I set up a Jumpers course that we ran last year.
In analyzing the video from today's practice, I found:
I did a pretty good job of remaining in motion. And for the most part, my body signals were timely. On the other hand, my verbals were almost always late.
The first two times I ran with Belle, I was falling behind by the time she got to #4. Because of this, she is looking back at me, and this draws her attention to the #9/#15 jump. The first time, I was clueless and my late "out" was useless. The second time, I knew it might happen (although I didn't know why) and I was a little more timely in my effort to keep her on course. I also was inadvertently a little less behind her the second time. I was even less far behind on the third effort.
When I was running with Belle, I really liked the slingshot start I used the second and third times much better. However, in looking at the video, I found Belle curled back toward me both times. I also noticed that by the time she enters the tunnel I am no longer moving so I will have room to drive forward when Belle exits the tunnel. I'll try the slingshot start again and try to keep moving and see if she will drive straight to the first jump.
I ran Dusty from behind the red line on the course map. Any run with Dusty that is silent and without spins is a huge success, so I was really pleased with him and with myself.

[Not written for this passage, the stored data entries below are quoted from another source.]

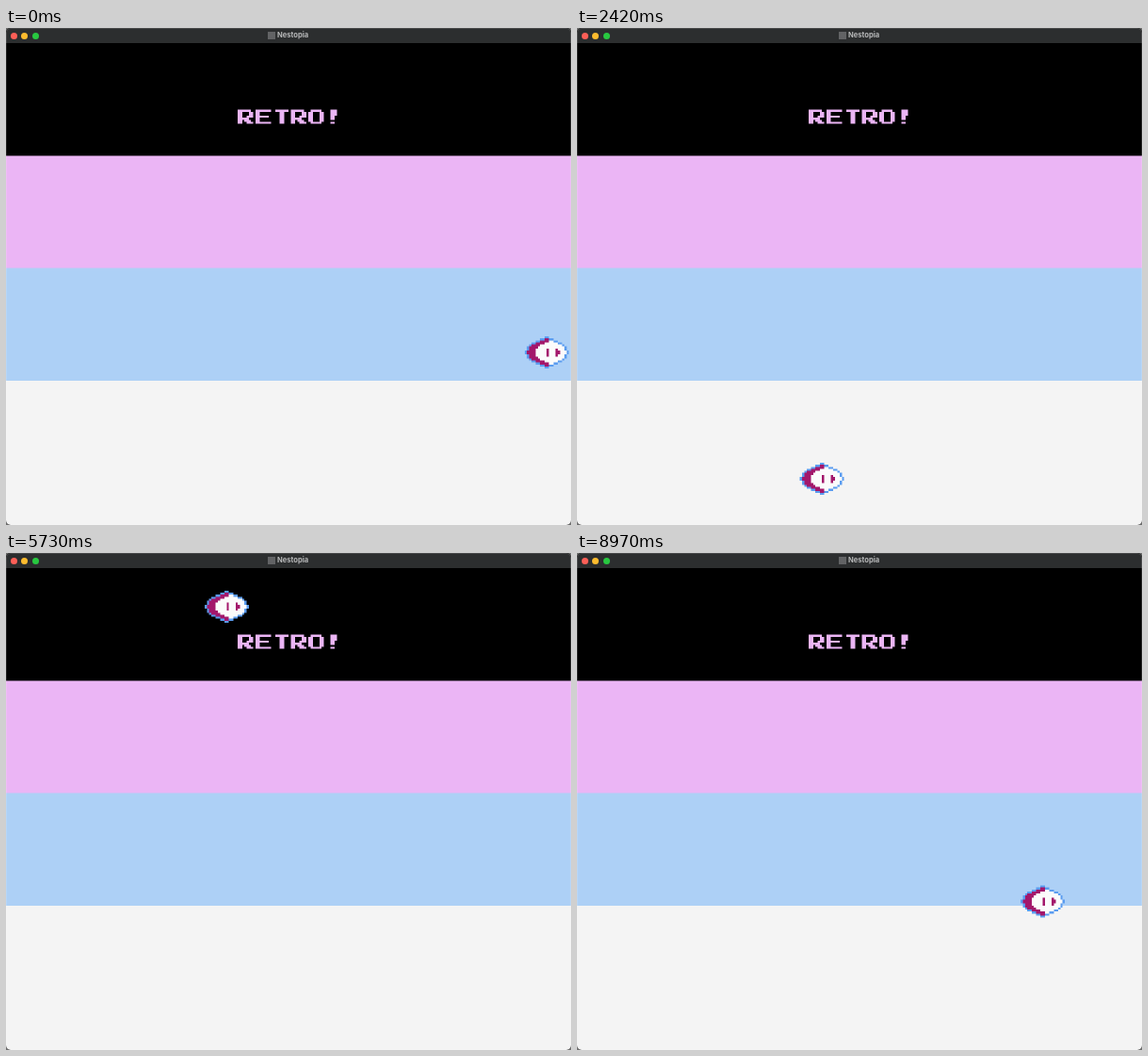
Write an HTML page with a canvas that moves like this. It is 600 px wide and 527 px high and loops after 9 s.

```html
<!DOCTYPE html>
<html lang="en">
<head>
<meta charset="utf-8">
<title>Retro demo</title>
<style>
  html, body { margin: 0; width: 600px; height: 527px; overflow: hidden; background: #6b6b6b; }
  .window { position: absolute; inset: 0; border-radius: 5px; overflow: hidden; background: #000; }
  .window::after { content: ""; position: absolute; inset: 0; border-radius: 5px; box-shadow: inset 0 0 0 1px rgba(255, 255, 255, .12); }
  canvas { position: absolute; left: 0; top: 0; width: 600px; height: 527px; }
  .bar { position: absolute; left: 0; top: 0; width: 600px; height: 16px; background: #2c2e2f; }
  .dot { position: absolute; top: 4.5px; width: 7px; height: 7px; border-radius: 50%; }
  .icon { position: absolute; left: 278px; top: 4px; width: 8px; height: 8px; background: #626365; }
  .name { position: absolute; left: 288px; top: 0; color: #b9babb; font: 700 7.6px/16.5px Inter, "Open Sans", sans-serif; }
</style>
</head>
<body>
<div class="window">
  <canvas id="screen" width="1200" height="1054"></canvas>
  <div class="bar">
    <span class="dot" style="left:4.6px;background:#fe5f57"></span>
    <span class="dot" style="left:16.4px;background:#febc2e"></span>
    <span class="dot" style="left:28.2px;background:#28c840"></span>
    <span class="icon"></span>
    <span class="name">Nestopia</span>
  </div>
</div>
<script>
// The canvas has double density; the console picture is 256 x 240 below the bar
const canvas = document.getElementById('screen');
const ctx = canvas.getContext('2d');
const BAR = 33;
const PX = canvas.width / 256, PY = (canvas.height - BAR) / 240;
const LOOP = 9000, SPEED = 0.0599;
const BANDS = ['#000', '#ebb5f5', '#add0f6', '#f4f4f4'];
const OUTLINE = '#5a9cf0', SHELL = '#a3176b', BODY = '#fbfbfb';

// Letters as bars, each written x y width height
const GLYPHS = {
  R: '0061 0027 5122 4331 2431 3531 4631',
  E: '0071 0027 2341 0671',
  T: '1061 3027',
  O: '1051 0125 5125 1651',
  '!': '2033 2322 2621'
};

function block(x, y, w, h, color) {
  const l = Math.round(x * PX), t = Math.round(y * PY);
  ctx.fillStyle = color;
  ctx.fillRect(l, BAR + t, Math.round((x + w) * PX) - l, Math.round((y + h) * PY) - t);
}

function write(text, x, y, color) {
  [...text].forEach((c, i) => {
    for (const bar of GLYPHS[c].split(' ')) {
      const [bx, by, w, h] = [...bar].map(Number);
      block(x + i * 8 + bx, y + by, w, h, color);
    }
  });
}

// Half the ship's width at a distance d from its middle row
const reach = d => d > 7 ? 0 : 10 - Math.ceil(d * d / 5.9);

function ship(x, y) {
  for (let row = 0; row < 16; row++) {
    const d = row < 8 ? 7 - row : row - 8;
    const r = reach(d), edge = Math.max(1, r - reach(d + 1));
    const left = 10 - r + edge, right = 10 + r - edge;
    const split = Math.min(11, right, 5 + Math.round(d * d / 4));
    block(x + 10 - r, y + row, 2 * r, 1, OUTLINE);
    block(x + left, y + row, split - left, 1, SHELL);
    block(x + split, y + row, right - split, 1, BODY);
  }
  block(x + 10, y + 6, 1, 4, SHELL);
  block(x + 14, y + 6, 1, 4, SHELL);
  block(x + 15, y + 7, 1, 2, SHELL);
}

// Steady speed, stopped by the walls; turns are [time, direction]
function travel(t, pos, min, max, turns) {
  turns.forEach(([from, dir], i) => {
    const until = i + 1 < turns.length ? turns[i + 1][0] : LOOP;
    const time = Math.max(0, Math.min(t, until) - from);
    pos = Math.max(min, Math.min(max, pos + dir * SPEED * time));
  });
  return Math.round(pos);
}

// The picture advances 33 times a second, on 10 ms marks
const mark = k => Math.round(k / 0.33) * 10;
function snap(t) {
  const k = Math.ceil(t * 0.033);
  return mark(k) > t ? mark(k - 1) : mark(k);
}

function draw(t) {
  BANDS.forEach((color, i) => block(0, i * 56, 256, 240 - i * 56, color));
  write('RETRO!', 105, 33, BANDS[1]);
  ship(
    travel(t, 235, 0, 235, [[178, -1], [4233, 1], [8403, -1]]),
    travel(t, 146, 1, 223, [[0, 1], [2192, -1], [6356, 1]])
  );
}

const start = performance.now();
function tick() {
  draw(snap((performance.now() - start) % LOOP));
  requestAnimationFrame(tick);
}
tick();
</script>
</body>
</html>
```
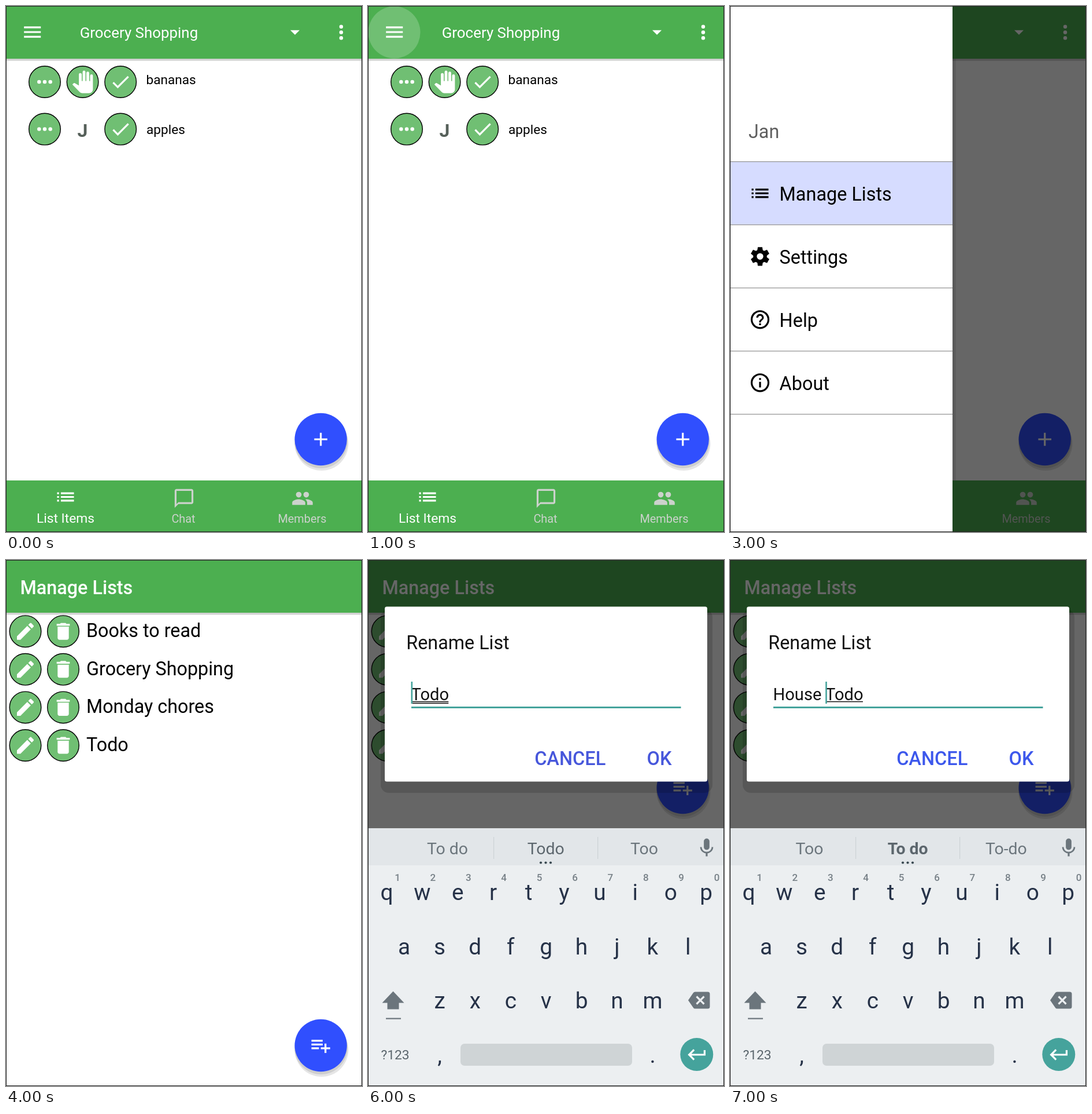
Recreate the animation shown at these times as an HTML page. Size 616 by 908 pixels, loop 8000 ms.

```html
<!DOCTYPE html>
<html lang="en">
<head>
<meta charset="utf-8">
<title>List app</title>
<style>
html, body { margin: 0; width: 616px; height: 908px; overflow: hidden; background: #fff; }
svg { display: block; font-family: Roboto, sans-serif; }
</style>
</head>
<body>
<svg id="stage" width="616" height="908" viewBox="0 0 616 908"></svg>
<script>
const GREEN = '#4caf50', SOFT = '#70bf73', BLUE = '#304ffe', TEAL = '#45a39c', GREY = '#6b757c';
const DP = 1.616; // pixels per icon unit
const STEP = 1000;

// Icon shapes on a 24 unit grid
const ring = '<circle cx="12" cy="12" r="9" fill="none" stroke="#000" stroke-width="2"/>';
const p = d => `<path d="${d}"/>`;
const dots = pts => pts.map(([x, y]) => `<circle cx="${x}" cy="${y}" r="2"/>`).join('');
const tooth = a => `<path d="M-3-6L-2.4-10H2.4L3-6z" transform="translate(12 12) rotate(${a})"/>`;
const ICONS = {
  menu: p('M3 18h18v-2H3zm0-5h18v-2H3zm0-7v2h18V6z'),
  drop: p('M7 10l5 5 5-5z'),
  more: dots([[12, 6], [12, 12], [12, 18]]),
  dots: dots([[6, 12], [12, 12], [18, 12]]),
  done: p('M9 16.2L4.8 12l-1.4 1.4L9 19 21 7l-1.4-1.4z'),
  hand: p('M23 5.5V20c0 2.2-1.8 4-4 4h-7.3c-1.08 0-2.1-.43-2.85-1.19L1 14.83s1.26-1.23 1.3-1.25c.4-.35.95-.37 1.39-.13L8 15.91V4a1.5 1.5 0 0 1 3 0v7h1V1.5a1.5 1.5 0 0 1 3 0V11h1V2.5a1.5 1.5 0 0 1 3 0V11h1V5.5a1.5 1.5 0 0 1 3 0z'),
  add: p('M19 13h-6v6h-2v-6H5v-2h6V5h2v6h6z'),
  list: p('M3 13h2v-2H3zm0 4h2v-2H3zm0-8h2V7H3zm4 4h14v-2H7zm0 4h14v-2H7zM7 7v2h14V7z'),
  chat: p('M20 2H4c-1.1 0-2 .9-2 2v18l4-4h14c1.1 0 2-.9 2-2V4c0-1.1-.9-2-2-2zm0 14H6l-2 2V4h16z'),
  people: '<circle cx="8" cy="8" r="3"/><circle cx="16" cy="8" r="3"/>' +
    p('M8 13c-2.33 0-7 1.17-7 3.5V19h14v-2.5c0-2.33-4.67-3.5-7-3.5zm8 0c-.29 0-.62.02-.97.05 1.16.84 1.97 1.97 1.97 3.45V19h6v-2.5c0-2.33-4.67-3.5-7-3.5z'),
  gear: '<circle cx="12" cy="12" r="5.4" fill="none" stroke="#000" stroke-width="3.8"/>' +
    [0, 60, 120, 180, 240, 300].map(tooth).join(''),
  help: ring + p('M11 18h2v-2h-2zM12 6c-2.21 0-4 1.79-4 4h2c0-1.1.9-2 2-2s2 .9 2 2c0 2-3 1.75-3 5h2c0-2.25 3-2.5 3-5 0-2.21-1.79-4-4-4z'),
  info: ring + p('M11 17h2v-6h-2zM11 9h2V7h-2z'),
  edit: p('M3 17.25V21h3.75L17.81 9.94l-3.75-3.75zM20.71 7.04c.39-.39.39-1.02 0-1.41l-2.34-2.34c-.39-.39-1.02-.39-1.41 0l-1.83 1.83 3.75 3.75z'),
  bin: p('M6 19c0 1.1.9 2 2 2h8c1.1 0 2-.9 2-2V7H6zM19 4h-3.5l-1-1h-5l-1 1H5v2h14z'),
  addList: p('M14 10H2v2h12zm0-4H2v2h12zm4 8v-4h-2v4h-4v2h4v4h2v-4h4v-2zM2 16h8v-2H2z'),
  mic: p('M12 14c1.66 0 3-1.34 3-3V5c0-1.66-1.34-3-3-3S9 3.34 9 5v6c0 1.66 1.34 3 3 3zm5.3-3c0 3-2.54 5.1-5.3 5.1S6.7 14 6.7 11H5c0 3.41 2.72 6.23 6 6.72V21h2v-3.28c3.28-.48 6-3.3 6-6.72z'),
  enter: p('M19 7v4H5.83l3.58-3.59L8 6l-6 6 6 6 1.41-1.41L5.83 13H21V7z')
};

const icon = (name, x, y, fill = '#fff') =>
  `<g fill="${fill}" transform="translate(${x} ${y}) scale(${DP}) translate(-12 -12)">${ICONS[name]}</g>`;
const rect = (x, y, w, h, fill, rx = 0) =>
  `<rect x="${x}" y="${y}" width="${w}" height="${h}" rx="${rx}" fill="${fill}"/>`;
const disc = (x, y, r, fill, extra = '') => `<circle cx="${x}" cy="${y}" r="${r}" fill="${fill}" ${extra}/>`;
const text = (s, x, y, size, fill = '#000', weight = 400, anchor = 'start') =>
  `<text x="${x}" y="${y}" font-size="${size}" fill="${fill}" font-weight="${weight}" text-anchor="${anchor}">${s}</text>`;
const mid = (s, x, y, size, fill, weight) => text(s, x, y, size, fill, weight, 'middle');

const button = (name, x, y, down) =>
  disc(x, y, down ? 26.5 : 27.3, down ? GREEN : SOFT, `stroke="#000" stroke-width="${down ? 3 : 1.4}"`) + icon(name, x, y);
const fab = (name, y) =>
  disc(546, y + 7.5, 46.5, '#000', 'opacity=".1"') + disc(545, y + 4, 46, '#000', 'opacity=".1"') +
  disc(544.7, y, 45.2, BLUE) + icon(name, 544.7, y);
const dim = rect(0, 0, 616, 908, 'rgba(0,0,0,.6)');
const bar = rect(0, 0, 616, 91, GREEN) + rect(0, 91, 616, 3.5, '#d2d2d2');

function home(pressed) {
  const row = y => button('dots', 67, y) + button('done', 198.2, y);
  return bar + (pressed ? disc(45.5, 45.5, 45, SOFT) : '') +
    icon('menu', 45.7, 45) + text('Grocery Shopping', 127.7, 55, 25.9, '#fff') +
    icon('drop', 500, 45) + icon('more', 580, 45.5) +
    row(131) + button('hand', 132.6, 131) + text('bananas', 242.6, 135, 22.6) +
    row(212.6) + mid('J', 132.5, 225.5, 32, '#56605a', 700) + text('apples', 243, 220.5, 22.6) +
    fab('add', 748) + rect(0, 819, 616, 89, GREEN) +
    icon('list', 103, 847.5) + mid('List Items', 103, 892, 22.8, '#fff') +
    icon('chat', 308, 850, '#ccd2cc') + mid('Chat', 307, 892, 19.9, '#ccd2cc') +
    icon('people', 513, 850, '#ccd2cc') + mid('Members', 512.5, 892, 19.9, '#ccd2cc');
}

function drawer(pressed) {
  const items = [['list', 'Manage Lists'], ['gear', 'Settings'], ['help', 'Help'], ['info', 'About']];
  return home(false) + dim + rect(385, 91, 5.5, 728, 'rgba(0,0,0,.12)') + rect(0, 0, 385, 908, '#fff') +
    (pressed ? rect(0, 269, 385, 108.5, '#d6dcff') : '') +
    text('Jan', 32, 227.5, 32.3, '#5f5f5f') + rect(0, 268, 385, 1.3, '#999') +
    items.map(([name, label], i) => {
      const y = 109 * i;
      return icon(name, 52, 323.3 + y, '#000') + text(label, 85.6, 336 + y, 32.4) +
        rect(0, 377 + y, 385, 1.3, '#999');
    }).join('');
}

function lists(pressed, fabY = 838) {
  return bar + text('Manage Lists', 24.5, 58.5, 32.3, '#fff', 500) +
    ['Books to read', 'Grocery Shopping', 'Monday chores', 'Todo'].map((label, i) => {
      const y = 123.2 + 65.6 * i;
      return button('edit', 33.5, y, pressed && i === 3) + button('bin', 99, y) +
        text(label, 139, y + 10, 32.3);
    }).join('') + fab('addList', fabY);
}

function keyboard(words, weight) {
  const ink = '#263248', step = 61.4;
  const keys = (s, x, y) => [...s].map((c, i) => mid(c, x + step * i, y, 38.8, ink)).join('');
  return rect(0, 463, 616, 445, '#eceff1') + rect(0, 463, 616, 64, '#e2e6e9') +
    rect(217, 478, 1.2, 38, '#cdd2d5') + rect(397, 478, 1.2, 38, '#cdd2d5') +
    words.map((w, i) => mid(w, 137.5 + 170.2 * i, 508, 28.4, i === 1 ? '#5c666d' : GREY, i === 1 ? weight : 400)).join('') +
    [299, 307.5, 316].map(x => disc(x, 522.5, 2.1, '#37474f')).join('') + icon('mic', 586, 497, GREY) +
    keys('qwertyuiop', 32.5, 587) + keys('asdfghjkl', 62.5, 681) + keys('zxcvbnm', 124, 774) +
    [...'1234567890'].map((c, i) => mid(c, 51 + step * i, 553.5, 17, '#778087', 500)).join('') +
    `<path d="M43.5 744.5L62.5 764.5H53.5V775.5H33.5V764.5H24.5z" fill="${GREY}"/>` + rect(31, 790.5, 26, 2.2, GREY) +
    `<path d="M566 745.5H588Q591.5 745.5 591.5 749V771Q591.5 774.5 588 774.5H566Q564 774.5 563 773L554 760 563 747Q564 745.5 566 745.5z" fill="${GREY}"/>` +
    '<path d="M568.5 753.5l13 13m0-13l-13 13" stroke="#eceff1" stroke-width="3.2"/>' +
    mid('?123', 47, 862, 22.8, '#5b666d') + mid(',', 124, 867.5, 38.8, ink) + mid('.', 492.7, 867.5, 38.8, ink) +
    rect(160, 835, 297, 38, '#cfd4d6', 7) + disc(568.8, 853.5, 28.5, TEAL) + icon('enter', 569.5, 854);
}

function rename(typed) {
  const x = typed ? 166 : 75.3, action = typed ? '#3d58ec' : '#4757db';
  const button = (s, cx) => mid(s, cx, 353.5, 32.5, action, 500);
  return lists(false, 393) + dim + rect(22, 85, 574, 317, 'rgba(0,0,0,.15)', 14) +
    rect(29, 80.5, 558, 302, '#fff', 3.5) + text('Rename List', 66.3, 154, 32.3, '#111') +
    text(typed ? 'House Todo' : 'Todo', 74.5, 242, 29.1, '#111') +
    rect(x, 243.8, 64, 1.5, '#111') + (typed ? '' : rect(x, 246.6, 64, 1.5, '#111')) +
    rect(x - .8, 210, 2.6, 38, TEAL) + rect(75, 253, 466.5, 3, TEAL) +
    button('CANCEL', 349.7) + button('OK', 504) +
    keyboard(typed ? ['Too', 'To do', 'To-do'] : ['To do', 'Todo', 'Too'], typed ? 700 : 400);
}

const frame = '<rect x=".5" y=".5" width="615" height="907" fill="none" stroke="#222"/>';
const scenes = [
  home(false), home(true), drawer(false), drawer(true),
  lists(false), lists(true), rename(false), rename(true)
];

const stage = document.getElementById('stage');
let shown = -1;
function draw(t) {
  const i = Math.floor(t / STEP) % scenes.length;
  if (i !== shown) {
    stage.innerHTML = rect(0, 0, 616, 908, '#fff') + scenes[i] + frame;
    shown = i;
  }
}
const start = performance.now();
function tick() {
  draw(performance.now() - start);
  requestAnimationFrame(tick);
}
tick();
</script>
</body>
</html>
```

The only spot where I was late signaling was for the turn from #11 to #12. And apparently, I was within Dusty's guidelines since he neither barked nor spun. However, as with Belle, my verbals were uniformly late.
I decided my late signals would be more of an issue if the dogs were actually jumping, so we went out and tried the course again with the bars up. Dusty and I did nearly as well with the bars in place, but Belle and I still had some bobbles. I look forward to running this course in reverse tomorrow.